*** Begin section ***

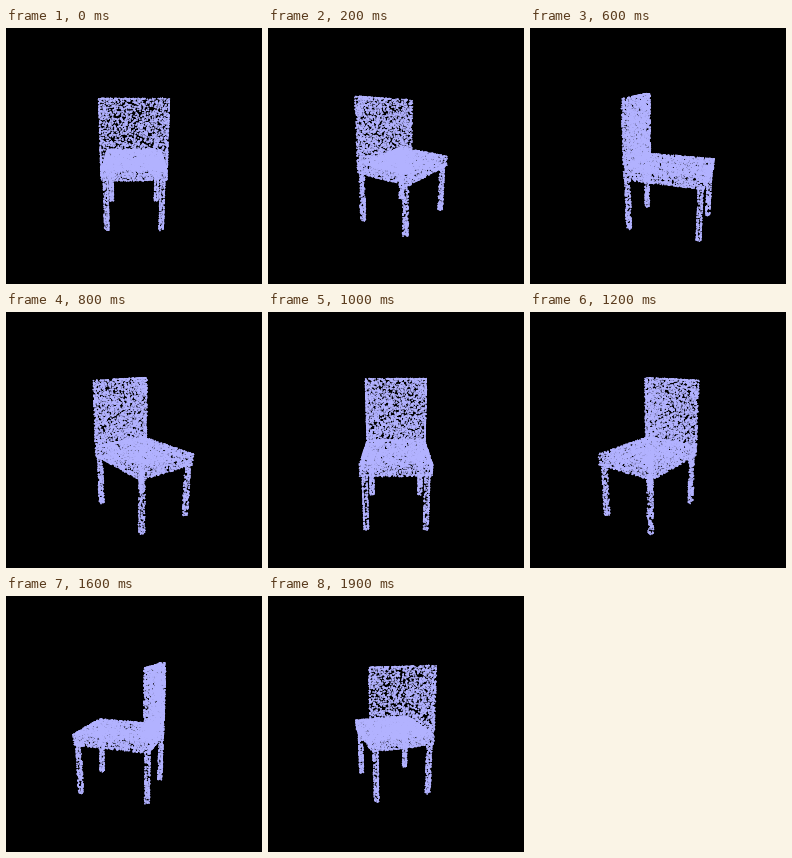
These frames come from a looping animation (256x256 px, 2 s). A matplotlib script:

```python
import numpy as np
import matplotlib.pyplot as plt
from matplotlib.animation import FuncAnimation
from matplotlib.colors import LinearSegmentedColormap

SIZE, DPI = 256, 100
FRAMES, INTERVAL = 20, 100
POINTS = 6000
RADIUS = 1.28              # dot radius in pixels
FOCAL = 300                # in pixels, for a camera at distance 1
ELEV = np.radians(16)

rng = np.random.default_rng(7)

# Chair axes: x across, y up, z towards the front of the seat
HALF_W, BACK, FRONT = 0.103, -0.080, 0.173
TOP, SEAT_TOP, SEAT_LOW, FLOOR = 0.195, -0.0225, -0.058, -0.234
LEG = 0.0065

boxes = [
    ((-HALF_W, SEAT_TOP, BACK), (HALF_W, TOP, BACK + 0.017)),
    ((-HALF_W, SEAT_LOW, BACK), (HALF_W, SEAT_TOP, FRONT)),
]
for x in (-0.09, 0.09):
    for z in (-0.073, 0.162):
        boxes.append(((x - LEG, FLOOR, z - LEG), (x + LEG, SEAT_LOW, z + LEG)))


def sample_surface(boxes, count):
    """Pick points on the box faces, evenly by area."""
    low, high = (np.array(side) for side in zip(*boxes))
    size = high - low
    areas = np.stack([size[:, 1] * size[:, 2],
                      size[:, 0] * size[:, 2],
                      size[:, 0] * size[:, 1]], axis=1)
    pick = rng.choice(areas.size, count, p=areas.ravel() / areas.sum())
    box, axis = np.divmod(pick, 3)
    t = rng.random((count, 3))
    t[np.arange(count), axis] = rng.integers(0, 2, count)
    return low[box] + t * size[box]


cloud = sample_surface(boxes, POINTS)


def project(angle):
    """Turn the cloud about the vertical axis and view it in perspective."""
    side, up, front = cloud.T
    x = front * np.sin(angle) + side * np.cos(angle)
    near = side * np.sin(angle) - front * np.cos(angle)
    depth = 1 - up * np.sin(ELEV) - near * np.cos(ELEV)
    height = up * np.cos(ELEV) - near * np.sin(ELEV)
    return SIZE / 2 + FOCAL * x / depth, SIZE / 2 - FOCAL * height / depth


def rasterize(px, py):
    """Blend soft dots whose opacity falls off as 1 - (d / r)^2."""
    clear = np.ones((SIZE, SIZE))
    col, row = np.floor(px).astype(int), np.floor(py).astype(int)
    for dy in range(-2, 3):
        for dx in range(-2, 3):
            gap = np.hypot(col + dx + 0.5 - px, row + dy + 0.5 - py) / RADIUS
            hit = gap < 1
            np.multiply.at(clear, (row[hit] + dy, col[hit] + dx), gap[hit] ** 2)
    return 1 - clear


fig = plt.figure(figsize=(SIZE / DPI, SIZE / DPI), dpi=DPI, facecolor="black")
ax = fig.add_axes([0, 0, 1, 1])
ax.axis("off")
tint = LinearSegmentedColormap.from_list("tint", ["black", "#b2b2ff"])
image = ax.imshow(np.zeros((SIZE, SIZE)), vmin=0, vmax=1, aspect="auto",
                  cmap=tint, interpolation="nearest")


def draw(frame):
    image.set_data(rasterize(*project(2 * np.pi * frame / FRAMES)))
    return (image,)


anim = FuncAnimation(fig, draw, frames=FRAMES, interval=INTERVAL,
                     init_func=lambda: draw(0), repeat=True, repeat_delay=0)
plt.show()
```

*** End section ***

** Task goal **
All of the entries above must be reproduced exactly, and no image may be included.

** Answer below **
These frames come from a looping animation (256x256 px, 2 s). A matplotlib script:

```python
import numpy as np
import matplotlib.pyplot as plt
from matplotlib.animation import FuncAnimation
from matplotlib.colors import LinearSegmentedColormap

SIZE, DPI = 256, 100
FRAMES, INTERVAL = 20, 100
POINTS = 6000
RADIUS = 1.28              # dot radius in pixels
FOCAL = 300                # in pixels, for a camera at distance 1
ELEV = np.radians(16)

rng = np.random.default_rng(7)

# Chair axes: x across, y up, z towards the front of the seat
HALF_W, BACK, FRONT = 0.103, -0.080, 0.173
TOP, SEAT_TOP, SEAT_LOW, FLOOR = 0.195, -0.0225, -0.058, -0.234
LEG = 0.0065

boxes = [
    ((-HALF_W, SEAT_TOP, BACK), (HALF_W, TOP, BACK + 0.017)),
    ((-HALF_W, SEAT_LOW, BACK), (HALF_W, SEAT_TOP, FRONT)),
]
for x in (-0.09, 0.09):
    for z in (-0.073, 0.162):
        boxes.append(((x - LEG, FLOOR, z - LEG), (x + LEG, SEAT_LOW, z + LEG)))


def sample_surface(boxes, count):
    """Pick points on the box faces, evenly by area."""
    low, high = (np.array(side) for side in zip(*boxes))
    size = high - low
    areas = np.stack([size[:, 1] * size[:, 2],
                      size[:, 0] * size[:, 2],
                      size[:, 0] * size[:, 1]], axis=1)
    pick = rng.choice(areas.size, count, p=areas.ravel() / areas.sum())
    box, axis = np.divmod(pick, 3)
    t = rng.random((count, 3))
    t[np.arange(count), axis] = rng.integers(0, 2, count)
    return low[box] + t * size[box]


cloud = sample_surface(boxes, POINTS)


def project(angle):
    """Turn the cloud about the vertical axis and view it in perspective."""
    side, up, front = cloud.T
    x = front * np.sin(angle) + side * np.cos(angle)
    near = side * np.sin(angle) - front * np.cos(angle)
    depth = 1 - up * np.sin(ELEV) - near * np.cos(ELEV)
    height = up * np.cos(ELEV) - near * np.sin(ELEV)
    return SIZE / 2 + FOCAL * x / depth, SIZE / 2 - FOCAL * height / depth


def rasterize(px, py):
    """Blend soft dots whose opacity falls off as 1 - (d / r)^2."""
    clear = np.ones((SIZE, SIZE))
    col, row = np.floor(px).astype(int), np.floor(py).astype(int)
    for dy in range(-2, 3):
        for dx in range(-2, 3):
            gap = np.hypot(col + dx + 0.5 - px, row + dy + 0.5 - py) / RADIUS
            hit = gap < 1
            np.multiply.at(clear, (row[hit] + dy, col[hit] + dx), gap[hit] ** 2)
    return 1 - clear


fig = plt.figure(figsize=(SIZE / DPI, SIZE / DPI), dpi=DPI, facecolor="black")
ax = fig.add_axes([0, 0, 1, 1])
ax.axis("off")
tint = LinearSegmentedColormap.from_list("tint", ["black", "#b2b2ff"])
image = ax.imshow(np.zeros((SIZE, SIZE)), vmin=0, vmax=1, aspect="auto",
                  cmap=tint, interpolation="nearest")


def draw(frame):
    image.set_data(rasterize(*project(2 * np.pi * frame / FRAMES)))
    return (image,)


anim = FuncAnimation(fig, draw, frames=FRAMES, interval=INTERVAL,
                     init_func=lambda: draw(0), repeat=True, repeat_delay=0)
plt.show()
```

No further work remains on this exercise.